In the 1950s, the wooden stairway was replaced by metal stairs and ramps -- 3,922 steps in all. The stairway became off-limits in 1987, when vandals destroyed three of its sections. Undeterred, thrill-seeking hikers soon took to sneaking up the stairs, incurring the ire of local residents.
Though the city repaired the broken and rusted segments in 2002 with the intent of opening the Ha’iku stairs to the public, community complaints and liability concerns have kept them closed. At just 18 inches wide, and more like a ladder in the steepest sections, the steps require climbers to travel single-file and make passing others difficult. A handrail on each side offers protection from tumbles down the mountain, but those rails -- and the stairs -- are often wet and slippery from the humidity.
To score a spectacular view of the sunrise, you’ll need to start your hike up Ha’iku stairs in the dead of night. Each day at about 5am, a security guard arrives at the foot of the stairs to enforce the no-trespassing rule.
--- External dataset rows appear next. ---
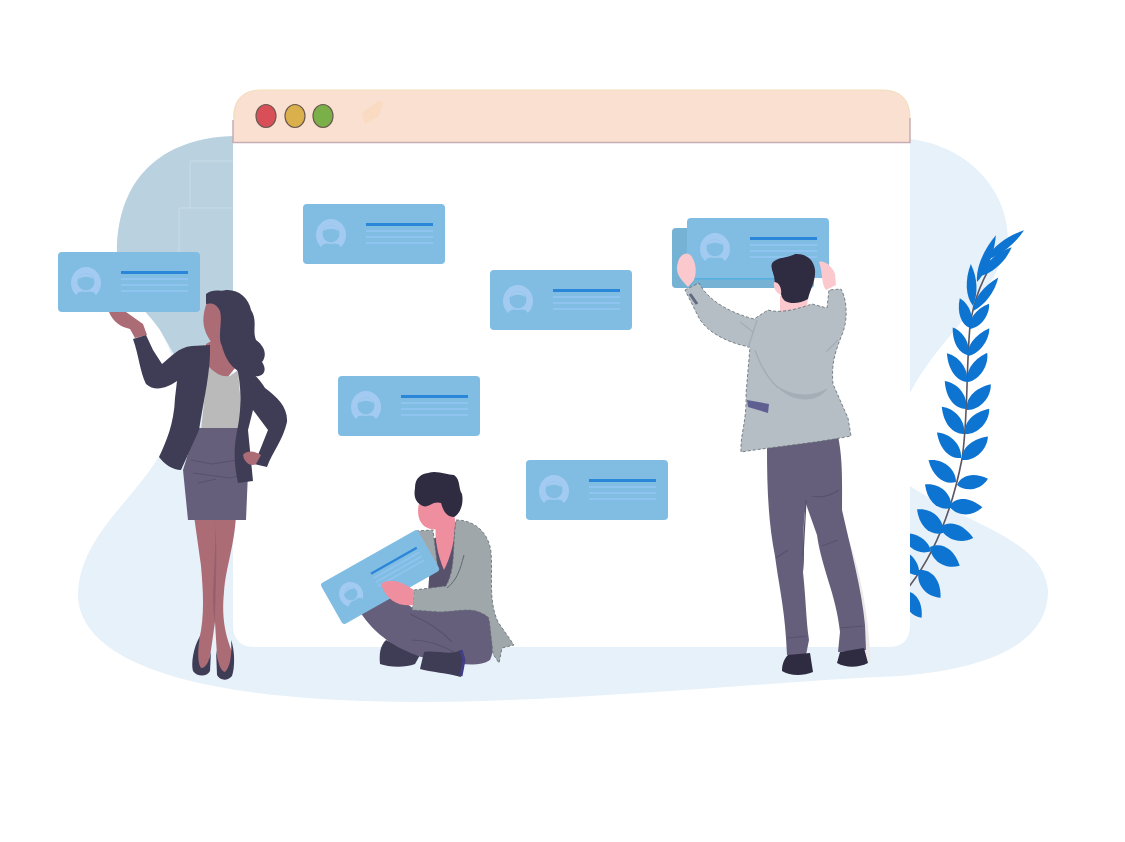
<!DOCTYPE html>
<html lang="en">
<head>
<meta charset="utf-8">
<title>People arranging profile cards</title>
<style>
:root{
  --mist:#e6f1fa; --mist-deep:#bad2e0; --peach:#f9e0d0; --peach-line:#c5adb2;
  --card:#81bde3; --card-back:#76b2d3; --card-light:#a3cbf1; --card-rule:#8fc4f0; --card-title:#2a86d8;
  --leaf:#0d74d1; --stem:#5d5560;
  --navy:#3f3d56; --ink:#2f2b40; --plum:#655f7c; --plum-dark:#57516c;
  --skin-warm:#ab6c76; --skin-deep:#94606b; --skin-rose:#ee8e9e; --skin-pale:#fbc9cd;
  --grey:#bababa; --jacket:#9fa7ab; --jacket-light:#b6bec5; --jacket-fold:#a5adb7; --jacket-edge:#5f6a70;
}
html,body{margin:0;width:1125px;height:842px;overflow:hidden;background:#fff}
svg{display:block}
.leaves{fill:var(--leaf)}
.navy{fill:var(--navy)} .ink{fill:var(--ink)} .plum{fill:var(--plum)}
.warm{fill:var(--skin-warm)} .rose{fill:var(--skin-rose)} .pale{fill:var(--skin-pale)}
.jacket{fill:var(--jacket);stroke:var(--jacket-edge);stroke-width:.8;stroke-dasharray:3 2}
.jacket-light{fill:var(--jacket-light);stroke:var(--jacket-edge);stroke-width:.8;stroke-dasharray:3 2}
.fold{fill:none;stroke:var(--plum-dark);stroke-width:1.2}
</style>
</head>
<body>
<svg width="1125" height="842" viewBox="0 0 1125 842" role="img" aria-label="Three people placing profile cards on a browser window">
<defs>
  <g id="profile-card">
    <rect width="142" height="60" rx="4" fill="var(--card)"/>
    <ellipse cx="28" cy="31" rx="15" ry="16" fill="var(--card-light)"/>
    <circle cx="28" cy="30" r="8.5" fill="var(--card)"/>
    <path d="M17 49C17 41 21 38 28 40C35 38 39 41 39 49Z" fill="var(--card)"/>
    <path d="M21 27C21 20 35 20 35 27C31 24 25 24 21 27Z" fill="var(--card-light)"/>
    <path d="M63 27H130M63 33H130M63 39H130" stroke="var(--card-rule)" stroke-width="2"/>
    <path d="M63 20.5H130" stroke="var(--card-title)" stroke-width="3"/>
  </g>
  <path id="leaf" d="M0 0C6 -9 20 -11 35 -2C26 8 9 9 0 0Z"/>
  <path id="leaf-slim" d="M0 0C10 -7 26 -7 42 0C28 6 12 6 0 0Z"/>
  <clipPath id="beside-window"><rect x="910" y="200" width="150" height="440"/></clipPath>
</defs>

<g id="backdrop">
  <path fill="var(--mist)" d="M233 136C150 139 117 190 117 252C118 290 147 310 160 330C184 370 184 424 158 458C128 506 78 540 78 597C82 664 200 702 420 702C590 701 760 682 900 676C1000 668 1048 638 1048 591C1044 540 975 528 910 486V393C938 338 996 298 1008 240C1008 190 968 146 910 139Z"/>
  <path fill="var(--mist-deep)" d="M233 136C150 139 117 190 117 252C118 290 147 310 160 330L176 358L233 350Z"/>
  <path d="M179 310V208H233M190 208V161H233" fill="none" stroke="#c7dbe6"/>
</g>

<g id="browser-window">
  <path fill="#fff" d="M233 142H910V625Q910 647 888 647H255Q233 647 233 625Z"/>
  <path fill="var(--peach)" d="M233 143V118Q233 90 261 90H882Q910 90 910 118V143Z"/>
  <path fill="none" stroke="#f3dfb9" d="M234 118Q234 90 261 90H882Q910 90 910 118"/>
  <path fill="none" stroke="var(--peach-line)" stroke-width="1.5" d="M233 120V142.500H910V118"/>
  <path fill="#fbd9bc" d="M362 113L378 101L383 103L379 116L365 124Z" opacity=".7"/>
  <g stroke="#6b5a52" stroke-width="1.200">
    <ellipse cx="266" cy="116" rx="10" ry="11.500" fill="#d94f58"/>
    <ellipse cx="295" cy="116" rx="10" ry="11.500" fill="#d9b04c"/>
    <ellipse cx="323" cy="116" rx="10" ry="11.500" fill="#7bb048"/>
  </g>
</g>

<g id="branch" clip-path="url(#beside-window)">
  <path d="M908 588C938 550 954 500 962 459C968 420 966 370 970 326C974 296 985 268 1010 240" fill="none" stroke="var(--stem)" stroke-width="1.600"/>
  <g class="leaves">
    <use href="#leaf-slim" transform="translate(986 260) rotate(-38) scale(1.150 .9)"/>
    <use href="#leaf-slim" transform="translate(977 282) rotate(-68) scale(1.200 .9)"/>
    <use href="#leaf-slim" transform="translate(981 276) rotate(-43)"/>
    <use href="#leaf-slim" transform="translate(973 306) rotate(-93)"/>
    <use href="#leaf-slim" transform="translate(973 311) rotate(-53)"/>
    <use href="#leaf" transform="translate(970 328) rotate(-106) scale(.9 .8)"/>
    <use href="#leaf" transform="translate(970 329) rotate(-50) scale(.9 .8)"/>
    <use href="#leaf" transform="translate(968 355) rotate(-116) scale(.9 .8)"/>
    <use href="#leaf" transform="translate(968 356) rotate(-50) scale(1 .8)"/>
    <use href="#leaf" transform="translate(967 382) rotate(-122) scale(1 .9)"/>
    <use href="#leaf" transform="translate(968 382) rotate(-54) scale(1 .9)"/>
    <use href="#leaf" transform="translate(966 409) rotate(-124)"/>
    <use href="#leaf" transform="translate(967 410) rotate(-44)"/>
    <use href="#leaf" transform="translate(964 434) rotate(-126)"/>
    <use href="#leaf" transform="translate(965 434) rotate(-43)"/>
    <use href="#leaf" transform="translate(961 458) rotate(-130)"/>
    <use href="#leaf" transform="translate(962 460) rotate(-39)"/>
    <use href="#leaf" transform="translate(956 482) rotate(-138) scale(1 1.100)"/>
    <use href="#leaf" transform="translate(957 485) rotate(-8) scale(.9 1)"/>
    <use href="#leaf" transform="translate(951 508) rotate(-134) scale(1 1.200)"/>
    <use href="#leaf" transform="translate(949 506) rotate(6) scale(.95 1.100)"/>
    <use href="#leaf" transform="translate(943 533) rotate(-134) scale(1 1.200)"/>
    <use href="#leaf" transform="translate(940 527) rotate(22) scale(1 1.100)"/>
    <use href="#leaf" transform="translate(931 551) rotate(-148)"/>
    <use href="#leaf" transform="translate(930 547) rotate(36) scale(1 1.200)"/>
    <use href="#leaf" transform="translate(919 575) rotate(-128)"/>
    <use href="#leaf" transform="translate(919 570) rotate(56) scale(1 1.200)"/>
    <use href="#leaf" transform="translate(905 591) rotate(62) scale(.9 1)"/>
  </g>
</g>

<g id="profile-cards">
  <use href="#profile-card" x="303" y="204"/>
  <use href="#profile-card" x="490" y="270"/>
  <use href="#profile-card" x="338" y="376"/>
  <use href="#profile-card" x="526" y="460"/>
  <rect x="672" y="228" width="142" height="60" rx="4" fill="var(--card-back)"/>
  <path d="M690 278H800" stroke="#55afe0" stroke-width="3"/>
  <use href="#profile-card" x="687" y="218"/>
  <use href="#profile-card" x="58" y="252"/>
</g>

<g id="standing-woman">
  <path class="warm" d="M109 312H126L143 324L147 335L135 338L130 329C121 327 113 322 109 312Z"/>
  <path class="warm" d="M194 516H236C234 548 226 566 224 592C221 622 227 638 232 652L231 672H218L215 622L211 650L207 670L194 668L199 640C205 616 203 590 201 566Z"/>
  <path fill="var(--skin-deep)" d="M215 520C218 560 215 595 215 622C210 594 217 556 215 520Z"/>
  <path class="navy" d="M200 636C193 648 191 664 193 671C197 677 207 677 210 671L211 651C209 662 206 668 201 668C197 662 198 648 200 636Z"/>
  <path class="navy" d="M231 640C235 650 235 668 232 676C228 681 220 681 217 675L216 650C218 662 220 671 225 672C231 666 232 652 231 640Z"/>
  <path class="warm" d="M206 344L213 340L212 330L237 326L240 362L222 384L206 372Z"/>
  <path fill="var(--grey)" d="M208 366Q219 378 230 376L238 370L243 430H201Z"/>
  <path class="plum" d="M196 428H240L248 472L246 520H188L183 470Z"/>
  <path class="fold" d="M191 460L212 464L238 460M193 473L230 478L246 474M198 483L216 479"/>
  <path class="navy" d="M133 339L146 335L153 350L162 364C170 358 178 347 192 346L210 345C211 370 204 398 199 430L181 470C173 470 164 464 159 457C166 442 174 424 175 398L177 381C167 388 155 392 146 384C140 372 139 356 133 339Z"/>
  <path class="navy" d="M236 364C248 368 258 376 265 388C277 397 288 407 287 422C283 440 272 453 267 467L254 464L260 450L268 430L253 410L248 430L253 481L238 483C233 460 234 445 238 426C242 404 241 382 236 364Z"/>
  <path class="warm" d="M243 455C248 449 256 452 261 455L256 464C250 467 244 462 243 455Z"/>
  <path class="warm" d="M207 302C202 316 202 326 208 337C212 345 218 347 222 342L230 318L222 300Z"/>
  <path class="navy" d="M206 294C213 288 220 292 226 290C238 289 249 298 251 310C258 321 252 330 256 340C267 348 266 357 262 362C270 374 258 380 249 374C236 374 226 362 222 346C217 337 223 322 220 311C216 303 211 303 206 304Z"/>
</g>

<g id="seated-man">
  <path class="navy" d="M386 640L420 655L415 664C405 668 388 667 380 664C379 654 380 646 386 640Z"/>
  <path class="plum" d="M360 612L390 590L415 610C440 604 470 604 488 616C494 632 495 650 490 660C478 668 460 664 446 660L421 657C396 648 376 636 360 612Z"/>
  <path class="fold" d="M410 614C426 621 440 629 452 642M412 640C430 640 444 646 458 654"/>
  <path class="navy" d="M424 652C438 650 450 656 461 650L464 660L461 677C448 673 430 672 420 669Z"/>
  <path d="M461 650L464 660L461 676" stroke="#423f86" stroke-width="3" fill="none"/>
  <path fill="var(--plum-dark)" d="M432 540L456 524L466 560L450 592H428Z"/>
  <path class="rose" d="M436 520L455 518C456 540 450 558 444 570C438 556 434 540 436 520Z"/>
  <path class="jacket" d="M456 520C476 520 489 534 491 552C493 576 488 600 498 622L514 645L502 648L499 663L493 654L489 618C474 605 458 612 440 612L412 610L414 590L446 586C456 568 452 548 456 520Z"/>
  <path class="jacket" d="M416 531L433 530L438 570L428 576Z"/>
  <path d="M464 555C460 570 457 580 447 588" fill="none" stroke="var(--jacket-edge)"/>
  <use href="#profile-card" transform="translate(320 584) rotate(-29.500) scale(.785)"/>
  <path class="rose" d="M381 584C388 578 400 580 414 590L413 605C400 607 386 601 381 584Z"/>
  <path class="rose" d="M420 500C416 512 418 524 428 528C438 533 450 524 457 514L450 494L428 492Z"/>
  <path class="ink" d="M415 488C415 478 421 474 428 473C437 470 447 475 454 475C461 480 458 488 462 494C464 504 460 514 454 517C446 517 443 510 441 503C432 500 428 510 421 505C414 501 414 494 415 488Z"/>
</g>

<g id="standing-man">
  <path d="M843 530C856 565 866 610 868 662" fill="none" stroke="#eee9e9" stroke-width="5"/>
  <path class="plum" d="M767 446L838 436C843 460 842 484 842 510C850 546 862 590 865 625L866 650L838 652L840 632C836 594 822 570 817 535L806 504C801 534 806 552 803 572C806 600 806 620 809 640L806 655H787L786 638C784 606 778 580 775 556C768 520 767 486 767 446Z"/>
  <path class="fold" d="M806 500L803 556M812 496C820 498 830 496 839 490M776 558L788 550M822 546L838 540M787 638L807 636M840 628L863 626"/>
  <path class="ink" d="M788 655L810 653L813 672C803 676 790 676 782 671C782 664 784 659 788 655Z"/>
  <path class="ink" d="M840 652L864 648L868 663C858 668 846 668 837 663Z"/>
  <path class="pale" d="M678 262C680 254 688 250 692 257C696 264 697 272 694 280L688 287C682 280 674 274 678 262Z"/>
  <path class="pale" d="M819 262C824 260 832 266 835 274L836 285L826 290C821 284 823 272 819 262Z"/>
  <path class="pale" d="M780 296L808 294L807 310L780 312Z"/>
  <path class="jacket-light" d="M685 290L699 283C708 300 728 312 754 319L768 310C782 314 800 308 812 304L827 308L829 290L841 289C847 300 848 318 843 332C836 350 831 362 833 384L848 418L851 436C816 443 780 446 741 452C740 436 747 420 746 394L750 347C732 344 708 334 699 318Z"/>
  <path fill="var(--jacket-fold)" d="M775 384C790 396 812 398 828 388C818 404 790 404 775 384Z"/>
  <path d="M748 348L757 320M838 340L826 352M755 350C760 366 768 378 778 388M740 322L753 332" fill="none" stroke="var(--jacket-fold)" stroke-width="1.500"/>
  <path d="M747 400L769 404L768 413L748 407Z" fill="#5f5f92"/>
  <path d="M690 294L697 304" stroke="#5f6a80" stroke-width="3"/>
  <path class="ink" d="M773 262C778 257 788 258 795 254C806 253 814 260 815 270C816 280 810 290 808 299C800 304 790 304 785 301C779 296 782 287 774 284C777 276 768 268 773 262Z"/>
  <path class="pale" d="M774 282C779 282 782 288 781 295C776 293 773 288 774 282Z"/>
</g>
</svg>
</body>
</html>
If you can find your way through the pitch-black jungle before the guard arrives, you’ll be able to hike to the summit and back without getting into trouble. (As long as you are quiet and polite, the guard may even congratulate you or take a group photo when you arrive back at the bottom.) The reward for completing the adrenalin-fueled, mist-shrouded ascent is a glorious 360-degree view of Oahu.